Your answer should be one number, the count of lines in the entries holding the word "noise".

Stored data entries:
▬▬▬▬▬▬▬▬▬▬

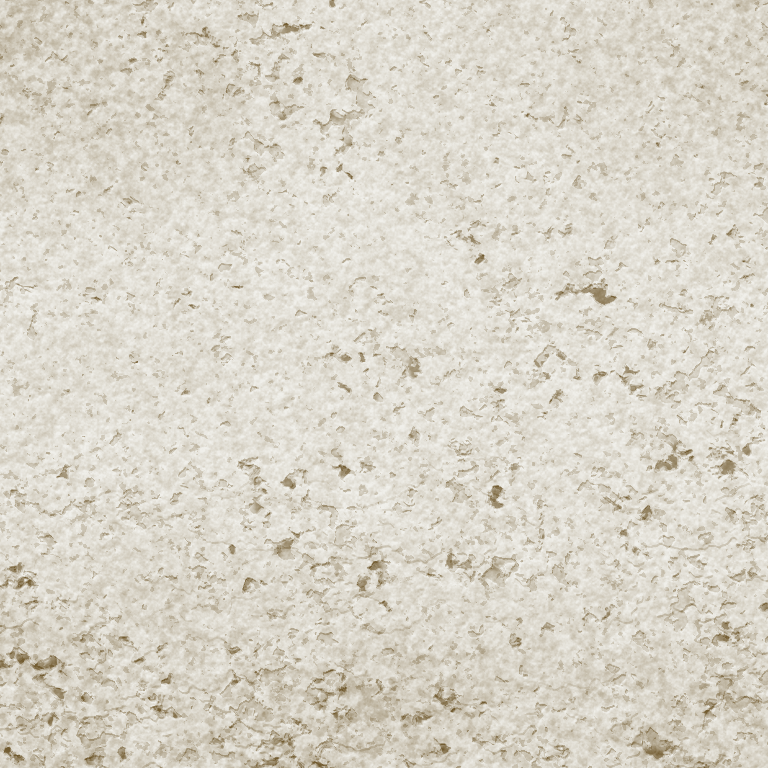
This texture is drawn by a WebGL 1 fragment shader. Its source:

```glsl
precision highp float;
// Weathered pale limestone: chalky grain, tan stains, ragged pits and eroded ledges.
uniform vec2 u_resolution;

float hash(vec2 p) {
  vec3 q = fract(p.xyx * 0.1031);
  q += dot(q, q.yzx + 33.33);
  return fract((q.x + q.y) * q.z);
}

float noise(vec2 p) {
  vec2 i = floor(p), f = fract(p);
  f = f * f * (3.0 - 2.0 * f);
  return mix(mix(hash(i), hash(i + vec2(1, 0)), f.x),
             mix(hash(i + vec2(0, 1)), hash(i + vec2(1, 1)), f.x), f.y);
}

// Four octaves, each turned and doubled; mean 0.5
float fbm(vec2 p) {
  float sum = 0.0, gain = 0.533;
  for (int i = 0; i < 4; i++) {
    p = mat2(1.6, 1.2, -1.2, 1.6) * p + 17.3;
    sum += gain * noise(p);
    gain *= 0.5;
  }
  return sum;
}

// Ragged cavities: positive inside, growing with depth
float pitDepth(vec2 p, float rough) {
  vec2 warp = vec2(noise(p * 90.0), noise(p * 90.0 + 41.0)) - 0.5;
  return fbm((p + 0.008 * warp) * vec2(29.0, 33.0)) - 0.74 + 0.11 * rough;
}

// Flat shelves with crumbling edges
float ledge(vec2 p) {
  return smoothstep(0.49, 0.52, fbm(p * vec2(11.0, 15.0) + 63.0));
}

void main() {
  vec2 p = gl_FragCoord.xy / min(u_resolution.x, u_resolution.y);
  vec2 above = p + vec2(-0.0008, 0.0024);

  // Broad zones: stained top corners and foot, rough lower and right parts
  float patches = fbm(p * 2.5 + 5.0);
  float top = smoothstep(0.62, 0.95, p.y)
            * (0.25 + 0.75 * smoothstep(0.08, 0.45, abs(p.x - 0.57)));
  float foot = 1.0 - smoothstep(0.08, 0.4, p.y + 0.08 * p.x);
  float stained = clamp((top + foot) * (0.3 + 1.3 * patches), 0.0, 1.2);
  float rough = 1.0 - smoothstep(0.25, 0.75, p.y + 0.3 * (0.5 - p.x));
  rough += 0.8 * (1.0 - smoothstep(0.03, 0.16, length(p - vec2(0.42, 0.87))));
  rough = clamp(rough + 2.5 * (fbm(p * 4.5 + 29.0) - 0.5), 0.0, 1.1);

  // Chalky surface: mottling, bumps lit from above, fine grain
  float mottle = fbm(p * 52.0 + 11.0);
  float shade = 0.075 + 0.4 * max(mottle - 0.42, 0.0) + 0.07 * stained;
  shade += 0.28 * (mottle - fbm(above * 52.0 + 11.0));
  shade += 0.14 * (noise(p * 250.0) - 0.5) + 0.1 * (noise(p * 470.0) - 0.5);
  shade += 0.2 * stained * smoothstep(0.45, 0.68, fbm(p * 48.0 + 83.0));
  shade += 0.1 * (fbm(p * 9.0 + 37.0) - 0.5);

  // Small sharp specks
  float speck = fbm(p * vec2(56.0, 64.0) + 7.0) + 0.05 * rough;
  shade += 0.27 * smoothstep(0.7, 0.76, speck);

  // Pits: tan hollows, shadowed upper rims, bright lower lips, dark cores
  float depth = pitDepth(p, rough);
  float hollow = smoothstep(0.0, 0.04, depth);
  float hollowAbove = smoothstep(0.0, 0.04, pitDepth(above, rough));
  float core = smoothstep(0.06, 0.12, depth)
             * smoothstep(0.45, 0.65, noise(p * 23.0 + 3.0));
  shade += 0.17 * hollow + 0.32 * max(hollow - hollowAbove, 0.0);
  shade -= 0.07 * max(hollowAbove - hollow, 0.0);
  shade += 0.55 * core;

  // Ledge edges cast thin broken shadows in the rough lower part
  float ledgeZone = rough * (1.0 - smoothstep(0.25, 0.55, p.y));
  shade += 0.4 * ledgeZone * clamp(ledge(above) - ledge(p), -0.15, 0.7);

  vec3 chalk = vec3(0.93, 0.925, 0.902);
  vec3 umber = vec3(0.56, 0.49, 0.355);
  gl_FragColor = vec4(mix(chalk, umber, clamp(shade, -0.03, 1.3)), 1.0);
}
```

▬▬▬▬▬▬▬▬▬▬

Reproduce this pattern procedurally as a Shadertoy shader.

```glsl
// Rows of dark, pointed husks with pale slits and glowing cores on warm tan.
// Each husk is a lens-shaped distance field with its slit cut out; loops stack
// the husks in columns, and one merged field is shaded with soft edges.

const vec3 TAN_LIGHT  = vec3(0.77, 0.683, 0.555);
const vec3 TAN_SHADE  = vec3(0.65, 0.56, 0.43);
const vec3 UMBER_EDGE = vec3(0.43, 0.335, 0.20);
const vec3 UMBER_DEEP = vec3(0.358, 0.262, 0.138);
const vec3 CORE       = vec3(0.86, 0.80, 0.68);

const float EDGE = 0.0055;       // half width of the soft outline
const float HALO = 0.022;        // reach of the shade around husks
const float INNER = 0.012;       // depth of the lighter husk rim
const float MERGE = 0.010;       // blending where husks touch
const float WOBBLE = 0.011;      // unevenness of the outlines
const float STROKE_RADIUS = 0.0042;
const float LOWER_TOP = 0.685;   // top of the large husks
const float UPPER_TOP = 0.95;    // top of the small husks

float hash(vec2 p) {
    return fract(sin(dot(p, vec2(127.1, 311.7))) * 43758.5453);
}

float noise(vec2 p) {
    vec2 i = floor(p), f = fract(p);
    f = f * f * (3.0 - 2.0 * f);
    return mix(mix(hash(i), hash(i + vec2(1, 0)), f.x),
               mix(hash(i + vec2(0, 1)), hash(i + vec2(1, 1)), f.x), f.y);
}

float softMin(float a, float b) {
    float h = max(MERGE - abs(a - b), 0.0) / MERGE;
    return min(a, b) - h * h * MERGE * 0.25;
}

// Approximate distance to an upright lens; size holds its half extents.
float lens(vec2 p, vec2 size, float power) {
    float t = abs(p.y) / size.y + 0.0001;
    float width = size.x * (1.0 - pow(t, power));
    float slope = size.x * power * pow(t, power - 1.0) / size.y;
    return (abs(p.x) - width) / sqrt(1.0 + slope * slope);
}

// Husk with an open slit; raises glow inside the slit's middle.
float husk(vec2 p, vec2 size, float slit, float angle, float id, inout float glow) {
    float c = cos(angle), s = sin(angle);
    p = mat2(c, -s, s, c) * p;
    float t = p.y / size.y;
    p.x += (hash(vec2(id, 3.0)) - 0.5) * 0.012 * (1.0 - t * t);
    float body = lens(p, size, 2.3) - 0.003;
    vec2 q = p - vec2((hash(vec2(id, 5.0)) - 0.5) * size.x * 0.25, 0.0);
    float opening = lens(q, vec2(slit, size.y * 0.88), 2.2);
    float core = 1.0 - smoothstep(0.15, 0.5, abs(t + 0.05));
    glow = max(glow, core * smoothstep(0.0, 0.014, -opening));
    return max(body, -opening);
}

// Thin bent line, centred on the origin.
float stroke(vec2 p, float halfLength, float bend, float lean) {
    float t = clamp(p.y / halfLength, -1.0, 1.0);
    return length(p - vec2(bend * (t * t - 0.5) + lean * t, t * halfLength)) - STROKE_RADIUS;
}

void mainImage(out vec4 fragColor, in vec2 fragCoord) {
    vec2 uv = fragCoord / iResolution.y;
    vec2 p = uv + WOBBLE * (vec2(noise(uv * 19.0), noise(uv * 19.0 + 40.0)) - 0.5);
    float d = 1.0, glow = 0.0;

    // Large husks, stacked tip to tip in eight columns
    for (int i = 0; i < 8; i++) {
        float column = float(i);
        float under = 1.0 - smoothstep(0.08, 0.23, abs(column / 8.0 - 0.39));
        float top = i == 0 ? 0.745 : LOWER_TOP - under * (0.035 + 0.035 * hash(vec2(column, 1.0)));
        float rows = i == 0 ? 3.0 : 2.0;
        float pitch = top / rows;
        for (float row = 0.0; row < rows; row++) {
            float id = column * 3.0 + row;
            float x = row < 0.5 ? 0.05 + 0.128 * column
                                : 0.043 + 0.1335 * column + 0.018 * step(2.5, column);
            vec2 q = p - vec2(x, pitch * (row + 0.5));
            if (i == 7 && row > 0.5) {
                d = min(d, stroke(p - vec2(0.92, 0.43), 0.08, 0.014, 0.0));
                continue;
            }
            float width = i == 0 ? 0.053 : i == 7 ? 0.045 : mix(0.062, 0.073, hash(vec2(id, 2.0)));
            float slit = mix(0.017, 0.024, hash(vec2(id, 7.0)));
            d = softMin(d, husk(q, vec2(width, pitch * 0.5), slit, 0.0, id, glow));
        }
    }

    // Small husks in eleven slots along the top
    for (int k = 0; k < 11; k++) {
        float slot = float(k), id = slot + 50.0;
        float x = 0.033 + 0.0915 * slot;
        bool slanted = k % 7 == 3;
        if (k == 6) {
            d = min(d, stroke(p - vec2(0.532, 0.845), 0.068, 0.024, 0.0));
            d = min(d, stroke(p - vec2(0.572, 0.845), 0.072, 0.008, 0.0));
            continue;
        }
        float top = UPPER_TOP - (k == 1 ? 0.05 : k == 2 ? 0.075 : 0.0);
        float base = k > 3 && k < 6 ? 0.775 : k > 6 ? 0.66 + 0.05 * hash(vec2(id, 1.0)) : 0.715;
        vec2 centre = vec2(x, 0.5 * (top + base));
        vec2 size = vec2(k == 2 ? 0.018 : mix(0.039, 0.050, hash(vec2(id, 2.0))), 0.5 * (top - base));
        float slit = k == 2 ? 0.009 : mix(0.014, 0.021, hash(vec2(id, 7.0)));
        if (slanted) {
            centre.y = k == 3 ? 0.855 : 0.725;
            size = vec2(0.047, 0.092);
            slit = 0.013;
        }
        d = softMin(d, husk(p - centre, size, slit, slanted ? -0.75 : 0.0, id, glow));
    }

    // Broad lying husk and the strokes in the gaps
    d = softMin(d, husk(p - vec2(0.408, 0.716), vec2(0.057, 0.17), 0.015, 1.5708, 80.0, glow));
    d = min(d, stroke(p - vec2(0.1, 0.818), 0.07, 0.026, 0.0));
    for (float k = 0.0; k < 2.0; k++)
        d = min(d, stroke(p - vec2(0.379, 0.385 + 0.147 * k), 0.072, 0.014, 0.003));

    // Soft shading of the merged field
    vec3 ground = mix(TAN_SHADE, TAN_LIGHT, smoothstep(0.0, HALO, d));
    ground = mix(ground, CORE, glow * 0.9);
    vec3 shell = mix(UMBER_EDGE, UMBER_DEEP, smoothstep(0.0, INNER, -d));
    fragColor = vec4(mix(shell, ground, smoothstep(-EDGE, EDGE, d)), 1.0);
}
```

▬▬▬▬▬▬▬▬▬▬

THE ANSWER: 7